[Supplied information Boundary: Start]

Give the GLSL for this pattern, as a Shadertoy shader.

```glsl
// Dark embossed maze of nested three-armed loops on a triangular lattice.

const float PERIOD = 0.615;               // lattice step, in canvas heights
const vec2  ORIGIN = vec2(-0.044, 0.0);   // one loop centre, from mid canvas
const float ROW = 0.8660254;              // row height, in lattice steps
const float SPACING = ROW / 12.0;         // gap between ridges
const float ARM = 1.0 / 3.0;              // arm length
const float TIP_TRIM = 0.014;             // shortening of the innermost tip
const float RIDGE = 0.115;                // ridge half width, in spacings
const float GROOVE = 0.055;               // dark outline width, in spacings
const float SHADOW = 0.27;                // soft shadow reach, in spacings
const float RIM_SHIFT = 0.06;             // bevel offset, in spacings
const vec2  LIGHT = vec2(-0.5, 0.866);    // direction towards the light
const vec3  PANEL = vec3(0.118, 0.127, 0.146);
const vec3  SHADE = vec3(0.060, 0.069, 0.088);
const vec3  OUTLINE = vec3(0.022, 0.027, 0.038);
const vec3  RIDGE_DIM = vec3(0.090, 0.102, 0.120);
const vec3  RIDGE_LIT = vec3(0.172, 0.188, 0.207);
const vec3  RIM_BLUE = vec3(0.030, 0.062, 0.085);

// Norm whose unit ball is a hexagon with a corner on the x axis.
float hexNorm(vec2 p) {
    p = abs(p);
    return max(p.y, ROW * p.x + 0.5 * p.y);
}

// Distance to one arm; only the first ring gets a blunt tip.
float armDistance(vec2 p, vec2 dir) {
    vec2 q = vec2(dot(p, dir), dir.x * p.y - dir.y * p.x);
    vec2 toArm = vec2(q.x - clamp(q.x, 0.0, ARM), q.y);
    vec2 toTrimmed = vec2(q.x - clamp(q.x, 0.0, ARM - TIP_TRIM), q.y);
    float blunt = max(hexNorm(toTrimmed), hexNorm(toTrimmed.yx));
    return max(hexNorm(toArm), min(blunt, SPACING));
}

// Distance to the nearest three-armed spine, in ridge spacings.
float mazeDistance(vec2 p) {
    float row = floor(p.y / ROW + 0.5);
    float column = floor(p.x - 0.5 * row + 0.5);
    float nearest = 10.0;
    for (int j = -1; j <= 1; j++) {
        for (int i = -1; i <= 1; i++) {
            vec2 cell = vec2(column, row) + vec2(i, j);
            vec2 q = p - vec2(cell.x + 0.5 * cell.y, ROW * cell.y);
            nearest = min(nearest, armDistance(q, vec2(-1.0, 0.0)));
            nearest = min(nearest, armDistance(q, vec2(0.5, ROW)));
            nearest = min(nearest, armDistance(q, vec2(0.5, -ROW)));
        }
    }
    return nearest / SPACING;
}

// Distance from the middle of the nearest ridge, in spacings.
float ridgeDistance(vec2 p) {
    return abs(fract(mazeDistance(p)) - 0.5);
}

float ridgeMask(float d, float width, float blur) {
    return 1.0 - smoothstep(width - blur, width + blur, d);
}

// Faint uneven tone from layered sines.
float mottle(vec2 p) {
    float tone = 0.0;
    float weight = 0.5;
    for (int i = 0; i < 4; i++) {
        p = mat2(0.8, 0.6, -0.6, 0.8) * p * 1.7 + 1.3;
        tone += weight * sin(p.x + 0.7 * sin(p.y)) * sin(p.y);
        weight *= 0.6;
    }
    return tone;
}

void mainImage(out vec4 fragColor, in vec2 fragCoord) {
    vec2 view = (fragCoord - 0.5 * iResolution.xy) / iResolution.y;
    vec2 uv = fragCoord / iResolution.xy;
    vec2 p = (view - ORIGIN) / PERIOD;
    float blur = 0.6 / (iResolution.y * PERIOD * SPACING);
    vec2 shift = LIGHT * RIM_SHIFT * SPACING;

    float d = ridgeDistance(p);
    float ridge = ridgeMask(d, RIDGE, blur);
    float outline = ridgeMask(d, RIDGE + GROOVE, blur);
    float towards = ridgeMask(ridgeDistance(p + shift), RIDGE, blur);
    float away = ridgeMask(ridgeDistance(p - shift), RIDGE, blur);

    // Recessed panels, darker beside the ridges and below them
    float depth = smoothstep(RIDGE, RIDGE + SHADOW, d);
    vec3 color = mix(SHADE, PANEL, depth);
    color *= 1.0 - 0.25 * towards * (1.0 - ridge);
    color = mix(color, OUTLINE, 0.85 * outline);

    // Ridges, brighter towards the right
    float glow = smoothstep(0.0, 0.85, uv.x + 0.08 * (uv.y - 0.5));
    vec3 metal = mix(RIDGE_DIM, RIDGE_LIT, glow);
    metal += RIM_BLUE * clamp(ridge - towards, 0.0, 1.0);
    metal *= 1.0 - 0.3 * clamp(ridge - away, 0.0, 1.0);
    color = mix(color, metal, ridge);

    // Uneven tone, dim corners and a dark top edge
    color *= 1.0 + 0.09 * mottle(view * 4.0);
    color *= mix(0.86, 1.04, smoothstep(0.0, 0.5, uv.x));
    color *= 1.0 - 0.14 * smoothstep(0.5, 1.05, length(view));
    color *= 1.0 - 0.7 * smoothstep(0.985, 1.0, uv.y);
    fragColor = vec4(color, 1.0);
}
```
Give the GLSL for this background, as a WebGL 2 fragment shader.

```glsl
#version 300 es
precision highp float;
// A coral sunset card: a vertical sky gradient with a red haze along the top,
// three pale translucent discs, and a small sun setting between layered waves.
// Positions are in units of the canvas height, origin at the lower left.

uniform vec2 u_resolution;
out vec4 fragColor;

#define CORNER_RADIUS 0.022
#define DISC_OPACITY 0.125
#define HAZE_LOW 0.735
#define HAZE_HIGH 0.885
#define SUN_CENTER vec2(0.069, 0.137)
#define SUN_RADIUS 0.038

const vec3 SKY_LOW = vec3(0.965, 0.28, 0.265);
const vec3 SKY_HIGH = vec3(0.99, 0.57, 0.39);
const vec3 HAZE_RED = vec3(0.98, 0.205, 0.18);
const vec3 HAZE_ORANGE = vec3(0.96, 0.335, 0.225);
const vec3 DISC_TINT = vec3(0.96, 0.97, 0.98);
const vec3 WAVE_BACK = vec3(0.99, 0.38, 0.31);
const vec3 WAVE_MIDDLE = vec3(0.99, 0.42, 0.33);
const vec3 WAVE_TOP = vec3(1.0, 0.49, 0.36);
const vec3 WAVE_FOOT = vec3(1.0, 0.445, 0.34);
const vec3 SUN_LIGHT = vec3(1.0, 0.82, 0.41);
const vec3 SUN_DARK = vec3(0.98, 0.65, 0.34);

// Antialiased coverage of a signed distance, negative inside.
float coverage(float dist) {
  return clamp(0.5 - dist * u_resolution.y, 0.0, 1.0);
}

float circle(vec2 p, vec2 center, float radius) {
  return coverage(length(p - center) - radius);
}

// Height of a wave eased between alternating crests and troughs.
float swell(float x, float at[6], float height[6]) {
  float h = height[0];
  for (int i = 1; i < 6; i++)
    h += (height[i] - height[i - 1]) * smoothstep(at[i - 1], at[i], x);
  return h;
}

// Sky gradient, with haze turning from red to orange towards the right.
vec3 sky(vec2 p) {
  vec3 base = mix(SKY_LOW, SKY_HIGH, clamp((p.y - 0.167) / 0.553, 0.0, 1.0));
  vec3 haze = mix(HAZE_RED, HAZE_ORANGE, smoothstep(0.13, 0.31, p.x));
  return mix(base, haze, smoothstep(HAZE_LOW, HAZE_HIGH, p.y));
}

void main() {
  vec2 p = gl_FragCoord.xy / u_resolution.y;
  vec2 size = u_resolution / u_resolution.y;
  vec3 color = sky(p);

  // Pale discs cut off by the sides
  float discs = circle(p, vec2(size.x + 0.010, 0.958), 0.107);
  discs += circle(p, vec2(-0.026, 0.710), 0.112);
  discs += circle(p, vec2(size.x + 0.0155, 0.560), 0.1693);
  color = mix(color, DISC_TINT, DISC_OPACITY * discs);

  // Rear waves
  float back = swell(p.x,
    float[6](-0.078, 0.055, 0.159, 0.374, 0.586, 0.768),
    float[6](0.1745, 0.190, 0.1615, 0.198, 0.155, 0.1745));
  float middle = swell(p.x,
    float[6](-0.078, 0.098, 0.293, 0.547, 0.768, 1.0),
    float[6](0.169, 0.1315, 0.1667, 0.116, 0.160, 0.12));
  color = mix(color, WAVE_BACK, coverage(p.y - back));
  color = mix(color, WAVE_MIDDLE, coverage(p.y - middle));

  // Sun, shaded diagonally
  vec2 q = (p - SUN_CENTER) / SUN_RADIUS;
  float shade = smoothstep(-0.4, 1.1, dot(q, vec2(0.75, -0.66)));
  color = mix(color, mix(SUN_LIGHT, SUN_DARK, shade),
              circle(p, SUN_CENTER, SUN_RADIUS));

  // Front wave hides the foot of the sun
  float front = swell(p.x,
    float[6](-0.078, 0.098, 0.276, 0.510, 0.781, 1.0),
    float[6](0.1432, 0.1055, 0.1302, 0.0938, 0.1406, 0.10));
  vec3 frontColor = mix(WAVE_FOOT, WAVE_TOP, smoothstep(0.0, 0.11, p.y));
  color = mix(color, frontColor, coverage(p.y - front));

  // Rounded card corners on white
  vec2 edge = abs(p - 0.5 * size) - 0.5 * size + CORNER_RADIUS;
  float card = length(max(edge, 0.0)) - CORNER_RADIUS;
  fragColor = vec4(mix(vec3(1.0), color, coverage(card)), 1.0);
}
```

[Supplied information Boundary: End]

## Task objective
Which lines in the data above hold the word "circle"? Return each of them.

## Completed exercise
float circle(vec2 p, vec2 center, float radius) {
  float discs = circle(p, vec2(size.x + 0.010, 0.958), 0.107);
  discs += circle(p, vec2(-0.026, 0.710), 0.112);
  discs += circle(p, vec2(size.x + 0.0155, 0.560), 0.1693);
              circle(p, SUN_CENTER, SUN_RADIUS));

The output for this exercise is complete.